Getting professional photos of your horse is fun. Whether the purpose is to create unique art for the walls of your home, include them in your family portraits, create marketing materials and website content for your business, or simply post a horse for sale, you want the best photos possible. As the photographer, I want the best photos possible as well. I love to photograph them. An opportunity to catch your horse’s beauty and personality is an honor. While they are fun, they’re not always easy when it comes to photography. Here are a few tips from the photographer to help you get the best results.

  • Schedule

The day you have photos taken can be busy and stressful, which is why I encourage people to plan ahead. Knowing how many tasks need accomplished, and how long each will take, provides an accurate time schedule for the day. Your list will keep you on time and stress free. Less stress means more fun!

  • Ride or Exercise

You’ll want to make sure your horse doesn’t have pent up energy come the day of the photo session. Even horses that are out on pasture may not choose to use up their energy. I suggest riding or lunging your horse the day before, and also the morning of the shoot if you can find the time.

  • Haul

If your session is taking place somewhere other than their barn, or comfort area, be sure to haul them several times in preparation. Horses that don’t get exposure to the trailer and new settings will be anxious dealing with those things. We want your equine partner to be relaxed. Using a clean trailer is a good idea, especially if your horse is a light color. Aluminum dividers will sometimes leave a mark on their hind quarters, so you’ll want to keep that in mind as well.

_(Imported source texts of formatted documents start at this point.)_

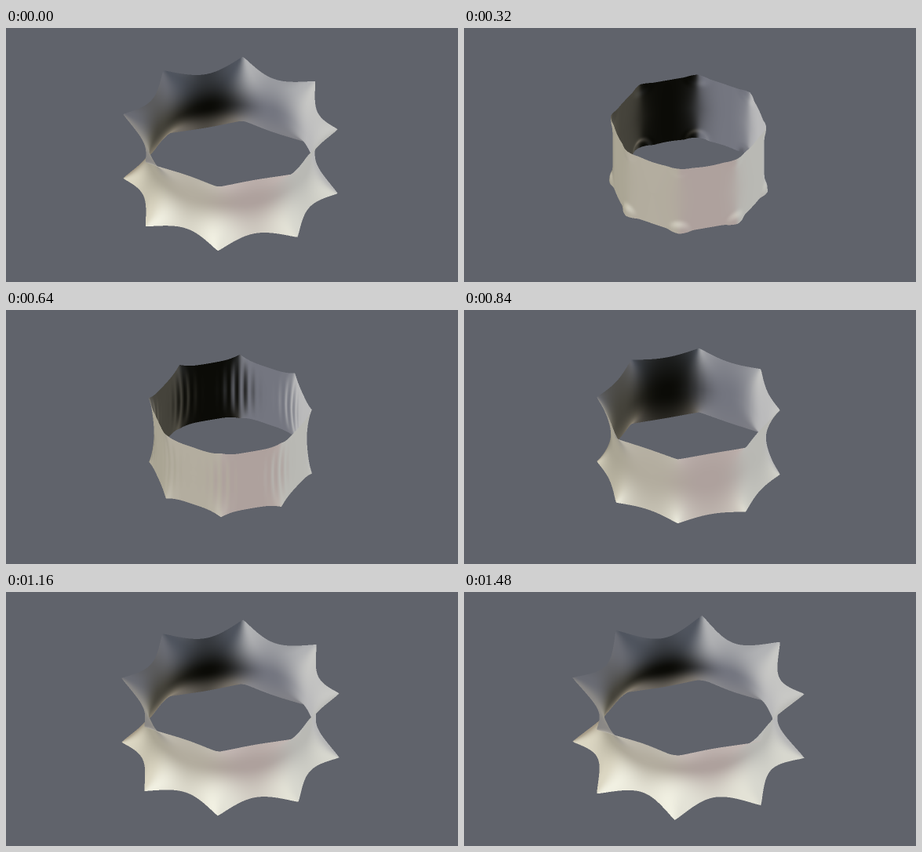
An HTML page with a canvas that plays this animation: 576 px wide and 324 px high, repeating every 1.52 s.

```html
<!DOCTYPE html>
<html lang="en">
<head>
<meta charset="utf-8">
<title>Elastic band</title>
<style>
html, body { margin: 0; width: 100%; height: 100%; overflow: hidden; background: #60636b; }
canvas { display: block; width: 576px; height: 324px; }
</style>
</head>
<body>
<canvas id="stage" width="576" height="324"></canvas>
<script>
const LOOP = 1520, STEP = 40;
const W = 576, H = 324, SS = 2, BW = W * SS, BH = H * SS;
const PINS = 8, SEG = 32, COLS = PINS * SEG, ROWS = 48;
const CX = 286, CY = 160.5, TILT = 0.607, LIFT = 0.795, HALF = 51.5;
const TURN = 6.66 * Math.PI / 180, SECTOR = 2 * Math.PI / PINS;

const view = document.getElementById('stage').getContext('2d');
const buffer = document.createElement('canvas');
buffer.width = BW;
buffer.height = BH;
const bctx = buffer.getContext('2d');
const image = bctx.createImageData(BW, BH);
const pixels = new Uint32Array(image.data.buffer);
const depth = new Float32Array(BW * BH);

const mix = (a, b, f) => a + (b - a) * f;
const smooth = x => { x = Math.min(1, Math.max(0, x)); return x * x * (3 - 2 * x); };
const bell = (t, mid, width) => Math.exp(-(((t - mid) / width) ** 2));
const pack = (r, g, b) => (255 << 24 | b << 16 | g << 8 | r) >>> 0;
const palette = list => list.split(' ').map(h => [0, 2, 4].map(i => parseInt(h.substr(i, 2), 16)));

// Outward-normal colours, one per panel around the ring, for level, upward and downward faces
const LEVEL = palette('b9b9b4 aea19d b3ad9f aaa594 45433b 0b0b07 747680 bbbbbc');
const UP = palette('d8d8cf e4e3d7 f2f1e3 dcd7c3 a59a86 7a746c 86868b b8b8b8');
const DOWN = palette('bcbcb8 c2b6b2 bfbaae 8a8886 6a6c74 50555f b2b3b5 c9c9c6');

// Pin radius over time: [ms, px]
const KEYS = [[-40, 143], [0, 138], [160, 118], [320, 98], [460, 95], [640, 104.7],
  [840, 117.7], [1160, 140], [1480, 149.2], [1800, 140]];

function pinRadius(t) {
  let i = 1;
  while (i < KEYS.length - 3 && t > KEYS[i + 1][0]) i++;
  const slope = k => (KEYS[k + 1][1] - KEYS[k - 1][1]) / (KEYS[k + 1][0] - KEYS[k - 1][0]);
  const [t0, a] = KEYS[i], [t1, b] = KEYS[i + 1];
  const d = t1 - t0, f = (t - t0) / d, g = 1 - f;
  return a * g * g * (1 + 2 * f) + b * f * f * (1 + 2 * g)
    + d * f * g * (slope(i) * g - slope(i + 1) * f);
}

// u squared on the rim, each harmonic fading towards the waist
function scallop(u, s, fade) {
  let sum = 0;
  for (let n = 1; n <= 20; n++) {
    const k = Math.exp(-fade * n * (1 - Math.abs(s))) / (n * n);
    sum += (n % 2 ? -k : k) * Math.cos(n * Math.PI * u);
  }
  return 1 / 3 + sum * 4 / (Math.PI * Math.PI);
}

const COUNT = COLS * (ROWS + 1);
const [PX, PY, PZ, SX, SY, SD, CR, CG, CB] = Array.from({ length: 9 }, () => new Float32Array(COUNT));

function shape(t) {
  const R = pinRadius(t);
  const slack = bell(t, 380, 110), wrinkle = bell(t, 620, 110);
  const tension = 0.12 * Math.max(0, R - 103) ** 1.3;
  const drop = 0.7 * tension + 3 * slack + 6 * wrinkle;
  const mid = 0.924 * R - tension + 4.5 * slack;
  const reach = R - mid, mean = mid + reach / 3;
  const x = R - 99, waist = 96 + 0.08 * x + 0.0027 * x * x;
  const fade = mix(0.8, 3.6, smooth((R - 98) / 35)) + wrinkle;
  for (let j = 0; j <= ROWS; j++) {
    const s = Math.sin((j / ROWS - 0.5) * Math.PI);
    for (let i = 0; i < SEG; i++) {
      const u = 2 * i / SEG - 1, c = scallop(u, s, fade);
      const dx = (1 - Math.abs(u)) * 39, dz = (1 - Math.abs(s)) * HALF;
      const near = Math.exp(-(((dx * dx + dz * dz) / 196) ** 2));
      const fold = Math.cos(dx * 2 * Math.PI / 11) * Math.exp(-((dx / 20) ** 2)) * (1 - s * s);
      const r = waist + (mean - waist) * s * s + reach * (c - 1 / 3)
        + 5 * slack * near * (s < 0 ? 1 : 0.5) + 0.8 * wrinkle * fold;
      const z = s * (HALF - drop * (1 - Math.max(0, c) ** (1 + wrinkle)));
      for (let p = 0; p < PINS; p++) {
        const a = TURN + (p + i / SEG) * SECTOR, k = j * COLS + p * SEG + i;
        PX[k] = r * Math.cos(a);
        PY[k] = r * Math.sin(a);
        PZ[k] = z;
        SX[k] = (CX + PX[k]) * SS;
        SY[k] = (CY + PY[k] * TILT - z * LIFT) * SS;
        SD[k] = PY[k] * LIFT + z * TILT;
      }
    }
  }
}

function shade() {
  for (let j = 0; j <= ROWS; j++) {
    const lo = Math.max(0, j - 1) * COLS, hi = Math.min(ROWS, j + 1) * COLS;
    for (let i = 0; i < COLS; i++) {
      const k = j * COLS + i;
      const l = j * COLS + (i + COLS - 1) % COLS, r = j * COLS + (i + 1) % COLS;
      const ax = PX[r] - PX[l], ay = PY[r] - PY[l], az = PZ[r] - PZ[l];
      const bx = PX[hi + i] - PX[lo + i], by = PY[hi + i] - PY[lo + i], bz = PZ[hi + i] - PZ[lo + i];
      const nx = ay * bz - az * by, ny = az * bx - ax * bz, nz = ax * by - ay * bx;
      const up = nz / (Math.hypot(nx, ny, nz) || 1);
      const turn = (Math.atan2(ny, nx) - TURN) / SECTOR - 0.5 + PINS;
      const p = Math.floor(turn), f = smooth(turn - p);
      const a = p % PINS, b = (p + 1) % PINS;
      const tone = up > 0 ? UP : DOWN, w = smooth(Math.abs(up) / 0.75);
      const channel = n => mix(mix(LEVEL[a][n], LEVEL[b][n], f), mix(tone[a][n], tone[b][n], f), w);
      CR[k] = channel(0);
      CG[k] = channel(1);
      CB[k] = channel(2);
    }
  }
}

function triangle(a, b, c) {
  const ax = SX[a], ay = SY[a], bx = SX[b], by = SY[b], cx = SX[c], cy = SY[c];
  const area = (bx - ax) * (cy - ay) - (by - ay) * (cx - ax);
  if (Math.abs(area) < 1e-6) return;
  const x0 = Math.floor(Math.min(ax, bx, cx)), x1 = Math.ceil(Math.max(ax, bx, cx));
  const y0 = Math.floor(Math.min(ay, by, cy)), y1 = Math.ceil(Math.max(ay, by, cy));
  for (let y = y0; y < y1; y++) {
    for (let x = x0; x < x1; x++) {
      const qx = x + 0.5, qy = y + 0.5;
      const u = ((bx - qx) * (cy - qy) - (by - qy) * (cx - qx)) / area;
      const v = ((cx - qx) * (ay - qy) - (cy - qy) * (ax - qx)) / area;
      const w = 1 - u - v;
      if (u < 0 || v < 0 || w < 0) continue;
      const d = u * SD[a] + v * SD[b] + w * SD[c], k = y * BW + x;
      if (d <= depth[k]) continue;
      depth[k] = d;
      pixels[k] = pack(u * CR[a] + v * CR[b] + w * CR[c],
        u * CG[a] + v * CG[b] + w * CG[c], u * CB[a] + v * CB[b] + w * CB[c]);
    }
  }
}

function render(t) {
  shape(t);
  shade();
  pixels.fill(pack(96, 99, 107));
  depth.fill(-1e9);
  for (let j = 0; j < ROWS; j++) {
    for (let i = 0; i < COLS; i++) {
      const n = (i + 1) % COLS, a = j * COLS + i, b = j * COLS + n;
      triangle(a, b, a + COLS);
      triangle(b, b + COLS, a + COLS);
    }
  }
  bctx.putImageData(image, 0, 0);
  view.drawImage(buffer, 0, 0, W, H);
}

let shown = -1;
function tick() {
  const step = Math.floor(performance.now() % LOOP / STEP);
  if (step !== shown) render((shown = step) * STEP);
  requestAnimationFrame(tick);
}
tick();
</script>
</body>
</html>
```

  • Wash

Clean horses that have been well groomed photograph so well! I encourage you to set aside time for bathing and grooming to showcase his or her beauty. You’ll definitely want to wipe their eyes and nose areas with a damp cloth. Any tack that will be used will look best clean as well. This can be done the day before to save time. Don’t wait until the day of the shoot to decide which tack or headstalls will be used!

  • Take a moment to be calm

As you know, your horse feeds off of your energy. If you are in a rush and feeling uptight, chances are your horse will too. Pause to remember to relax, and allow him or her a few minutes to do the same. This step will really pay off!

I hope this helps!

~Kendra Marvin